5. Antwerp Port House, Belgium- The building has no traditional facade due to its waterfront setting, but all the four elevations provide a great look to the structure. The tower’s original function as a sizable, imposing extension of the fire station was further highlighted by the seamless fusion of modern construction and an old construction that lies near the bottom.

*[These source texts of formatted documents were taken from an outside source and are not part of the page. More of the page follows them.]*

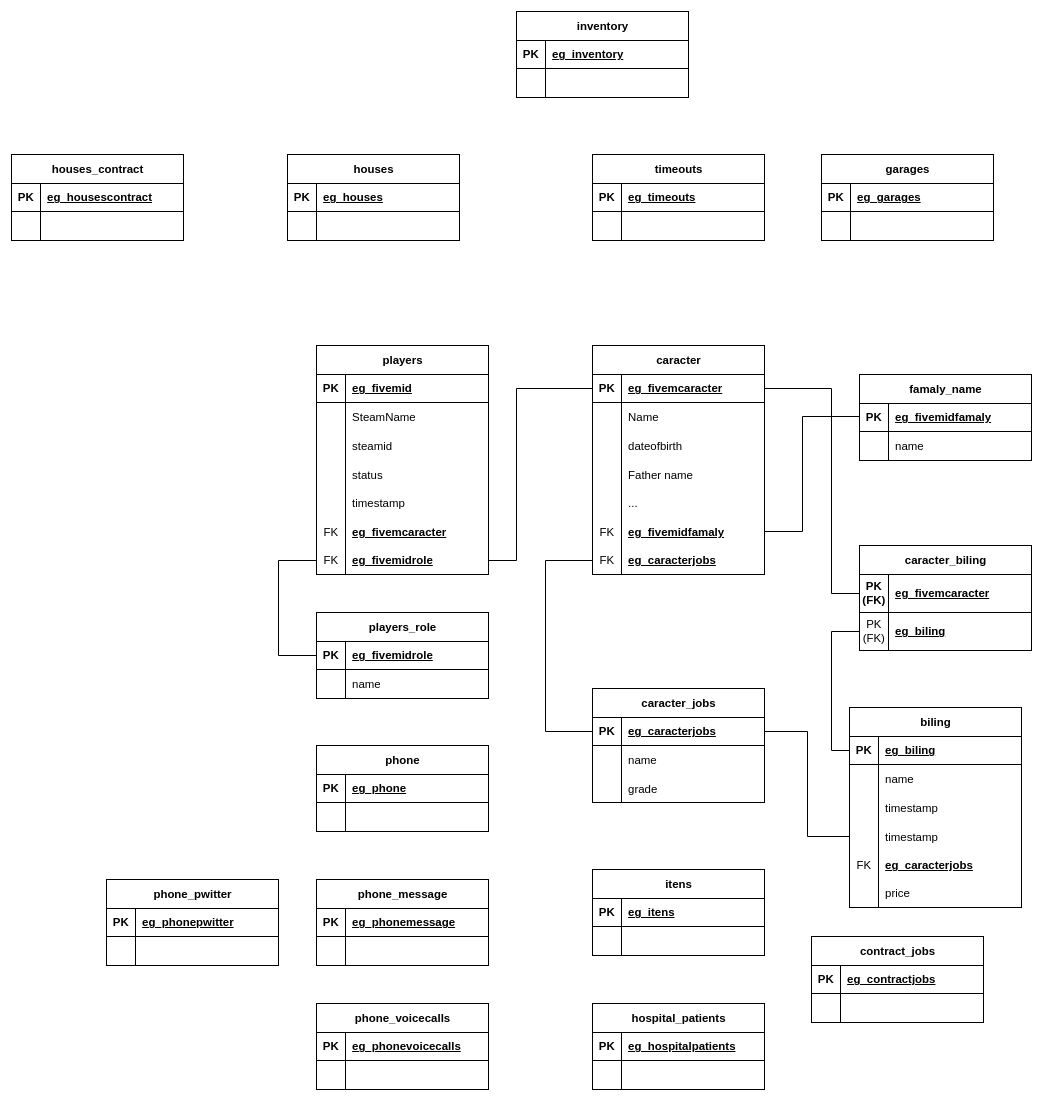
<!DOCTYPE html>
<html lang="en">
<head>
<meta charset="utf-8">
<title>Entity relationship diagram</title>
<style>
:root { --paper: #fff; --ink: #000; --row: 28.6px; }
* { box-sizing: border-box; margin: 0; }
body { background: var(--paper); overflow: hidden; }
.diagram {
  position: relative; width: 1043px; height: 1101px; overflow: hidden;
  background: var(--paper); color: var(--ink);
  font: 11.44px/14px "Liberation Sans", Arial, sans-serif;
}
.relations { position: absolute; inset: 0; fill: none; stroke: var(--ink); stroke-width: 1; }
.entity {
  position: absolute; left: var(--x); top: var(--y); width: 173px;
  display: flex; flex-direction: column;
  background: var(--paper); border: 1px solid var(--ink);
}
.entity h2 {
  height: var(--row); border-bottom: 1px solid var(--ink);
  display: flex; align-items: center; justify-content: center;
  font-size: inherit; font-weight: bold;
}
.row { height: var(--row); display: flex; }
.row:last-child { height: 27.6px; }
.primary { border-bottom: 1px solid var(--ink); font-weight: bold; }
.key {
  width: 28.6px; flex: none; border-right: 1px solid var(--ink);
  display: flex; align-items: center; justify-content: center; text-align: center;
}
.field { flex: 1; padding-left: 6.5px; display: flex; align-items: center; white-space: nowrap; }
.primary .field, .foreign .field { font-weight: bold; text-decoration: underline; }
.joint .row { height: 38.1px; }
.joint .row:last-child { height: 37.6px; }
</style>
</head>
<body>
<main class="diagram">
  <svg class="relations" width="1043" height="1101" viewBox="0 0 1043 1101" aria-hidden="true">
    <path d="M488 560.5H516.5V388.5H593"/>
    <path d="M317 560.5H278.5V655.5H317"/>
    <path d="M764 388.5H831.5V593.5H860"/>
    <path d="M764 531.5H802.5V416.5H860"/>
    <path d="M593 560.5H545.5V731.5H593"/>
    <path d="M764 731.5H807.5V836.5H850"/>
    <path d="M860 631.5H831.5V750.5H850"/>
  </svg>

  <section class="entity" style="--x:516px;--y:11px">
    <h2>inventory</h2>
    <div class="row primary"><span class="key">PK</span><span class="field">eg_inventory</span></div>
    <div class="row"><span class="key"></span></div>
  </section>

  <section class="entity" style="--x:11px;--y:154px">
    <h2>houses_contract</h2>
    <div class="row primary"><span class="key">PK</span><span class="field">eg_housescontract</span></div>
    <div class="row"><span class="key"></span></div>
  </section>

  <section class="entity" style="--x:287px;--y:154px">
    <h2>houses</h2>
    <div class="row primary"><span class="key">PK</span><span class="field">eg_houses</span></div>
    <div class="row"><span class="key"></span></div>
  </section>

  <section class="entity" style="--x:592px;--y:154px">
    <h2>timeouts</h2>
    <div class="row primary"><span class="key">PK</span><span class="field">eg_timeouts</span></div>
    <div class="row"><span class="key"></span></div>
  </section>

  <section class="entity" style="--x:821px;--y:154px">
    <h2>garages</h2>
    <div class="row primary"><span class="key">PK</span><span class="field">eg_garages</span></div>
    <div class="row"><span class="key"></span></div>
  </section>

  <section class="entity" style="--x:316px;--y:345px">
    <h2>players</h2>
    <div class="row primary"><span class="key">PK</span><span class="field">eg_fivemid</span></div>
    <div class="row"><span class="key"></span><span class="field">SteamName</span></div>
    <div class="row"><span class="key"></span><span class="field">steamid</span></div>
    <div class="row"><span class="key"></span><span class="field">status</span></div>
    <div class="row"><span class="key"></span><span class="field">timestamp</span></div>
    <div class="row foreign"><span class="key">FK</span><span class="field">eg_fivemcaracter</span></div>
    <div class="row foreign"><span class="key">FK</span><span class="field">eg_fivemidrole</span></div>
  </section>

  <section class="entity" style="--x:592px;--y:345px">
    <h2>caracter</h2>
    <div class="row primary"><span class="key">PK</span><span class="field">eg_fivemcaracter</span></div>
    <div class="row"><span class="key"></span><span class="field">Name</span></div>
    <div class="row"><span class="key"></span><span class="field">dateofbirth</span></div>
    <div class="row"><span class="key"></span><span class="field">Father name</span></div>
    <div class="row"><span class="key"></span><span class="field">...</span></div>
    <div class="row foreign"><span class="key">FK</span><span class="field">eg_fivemidfamaly</span></div>
    <div class="row foreign"><span class="key">FK</span><span class="field">eg_caracterjobs</span></div>
  </section>

  <section class="entity" style="--x:859px;--y:374px">
    <h2>famaly_name</h2>
    <div class="row primary"><span class="key">PK</span><span class="field">eg_fivemidfamaly</span></div>
    <div class="row"><span class="key"></span><span class="field">name</span></div>
  </section>

  <section class="entity joint" style="--x:859px;--y:545px">
    <h2>caracter_biling</h2>
    <div class="row primary"><span class="key">PK<br>(FK)</span><span class="field">eg_fivemcaracter</span></div>
    <div class="row foreign"><span class="key">PK<br>(FK)</span><span class="field">eg_biling</span></div>
  </section>

  <section class="entity" style="--x:316px;--y:612px">
    <h2>players_role</h2>
    <div class="row primary"><span class="key">PK</span><span class="field">eg_fivemidrole</span></div>
    <div class="row"><span class="key"></span><span class="field">name</span></div>
  </section>

  <section class="entity" style="--x:592px;--y:688px">
    <h2>caracter_jobs</h2>
    <div class="row primary"><span class="key">PK</span><span class="field">eg_caracterjobs</span></div>
    <div class="row"><span class="key"></span><span class="field">name</span></div>
    <div class="row"><span class="key"></span><span class="field">grade</span></div>
  </section>

  <section class="entity" style="--x:849px;--y:707px">
    <h2>biling</h2>
    <div class="row primary"><span class="key">PK</span><span class="field">eg_biling</span></div>
    <div class="row"><span class="key"></span><span class="field">name</span></div>
    <div class="row"><span class="key"></span><span class="field">timestamp</span></div>
    <div class="row"><span class="key"></span><span class="field">timestamp</span></div>
    <div class="row foreign"><span class="key">FK</span><span class="field">eg_caracterjobs</span></div>
    <div class="row"><span class="key"></span><span class="field">price</span></div>
  </section>

  <section class="entity" style="--x:316px;--y:745px">
    <h2>phone</h2>
    <div class="row primary"><span class="key">PK</span><span class="field">eg_phone</span></div>
    <div class="row"><span class="key"></span></div>
  </section>

  <section class="entity" style="--x:106px;--y:879px">
    <h2>phone_pwitter</h2>
    <div class="row primary"><span class="key">PK</span><span class="field">eg_phonepwitter</span></div>
    <div class="row"><span class="key"></span></div>
  </section>

  <section class="entity" style="--x:316px;--y:879px">
    <h2>phone_message</h2>
    <div class="row primary"><span class="key">PK</span><span class="field">eg_phonemessage</span></div>
    <div class="row"><span class="key"></span></div>
  </section>

  <section class="entity" style="--x:592px;--y:869px">
    <h2>itens</h2>
    <div class="row primary"><span class="key">PK</span><span class="field">eg_itens</span></div>
    <div class="row"><span class="key"></span></div>
  </section>

  <section class="entity" style="--x:811px;--y:936px">
    <h2>contract_jobs</h2>
    <div class="row primary"><span class="key">PK</span><span class="field">eg_contractjobs</span></div>
    <div class="row"><span class="key"></span></div>
  </section>

  <section class="entity" style="--x:316px;--y:1003px">
    <h2>phone_voicecalls</h2>
    <div class="row primary"><span class="key">PK</span><span class="field">eg_phonevoicecalls</span></div>
    <div class="row"><span class="key"></span></div>
  </section>

  <section class="entity" style="--x:592px;--y:1003px">
    <h2>hospital_patients</h2>
    <div class="row primary"><span class="key">PK</span><span class="field">eg_hospitalpatients</span></div>
    <div class="row"><span class="key"></span></div>
  </section>
</main>
</body>
</html>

6. VM Houses, Denmark – The VM Houses feature two residential buildings named V and M, based on how they appear when viewed from the air. With glass façades framed by wood and bold, triangular balconies protruding out, the design of the blocks offers a combination of serenity, solitude, and daylight. Every apartment gets diagonal views of the vast surrounding fields, unobstructed by a vis-à-vis with the neighbour. Every flat has a double-height room to the north, and they all offer wide panoramic views to the south.
7. The Broad Museum, USA- Its huge, opaque mass, which floats in the centre of the framework is one of the strongest identity points of this museum. The carvings on the building’s hovering underbelly provide the perfect top view for the lobby below and the public walkways. Another key attraction of the building is its honeycomb-like exterior construction that encircles the block-long building and provides filtered natural light. The museum’s “veil” rises at the corners to let visitors into the bustling lobby.
8. AL Bahar Towers, Abu Dhabi– These two adjacent towers in Abu Dhabi have responsive façades that are inspired by the “mashrabiya,” an Islamic shade arrangement system. The Masharabiya shading system for the 145-metre towers provides a terrific transparent look from the outside. By employing a parametric description for the geometry of the actuated façade panels, the team was able to reproduce how the panels behave in response to solar exposure and changing incidence angles throughout the year.
9. Bund Finance Center, China – A moving curtain surrounds the building and shifts to reveal the stage on the balcony and views of the Pudong district in Shanghai. The façade is inspired by the traditional Chinese bridal headdress, and uses a three-track arrangement and layers of 675 distinct magnesium alloy “tassels”.
10. Elbphilharmonie Hamburg- A well-known landmark in Hamburg, the Elbphilharmonie gives the city’s distinctively horizontal architecture a completely new vertical touch. The glass façade, which is mostly made up of curved panels, some of which have apertures carved out of them, to create a stunning visual image as it picks up reflections of the city, the river, and the sky.
From the Soumaya Museum’s mirrored-steel skin to the Mediopadana Station’s curving steel ribs, these buildings show how creative and innovative architects can be when it comes to designing façades.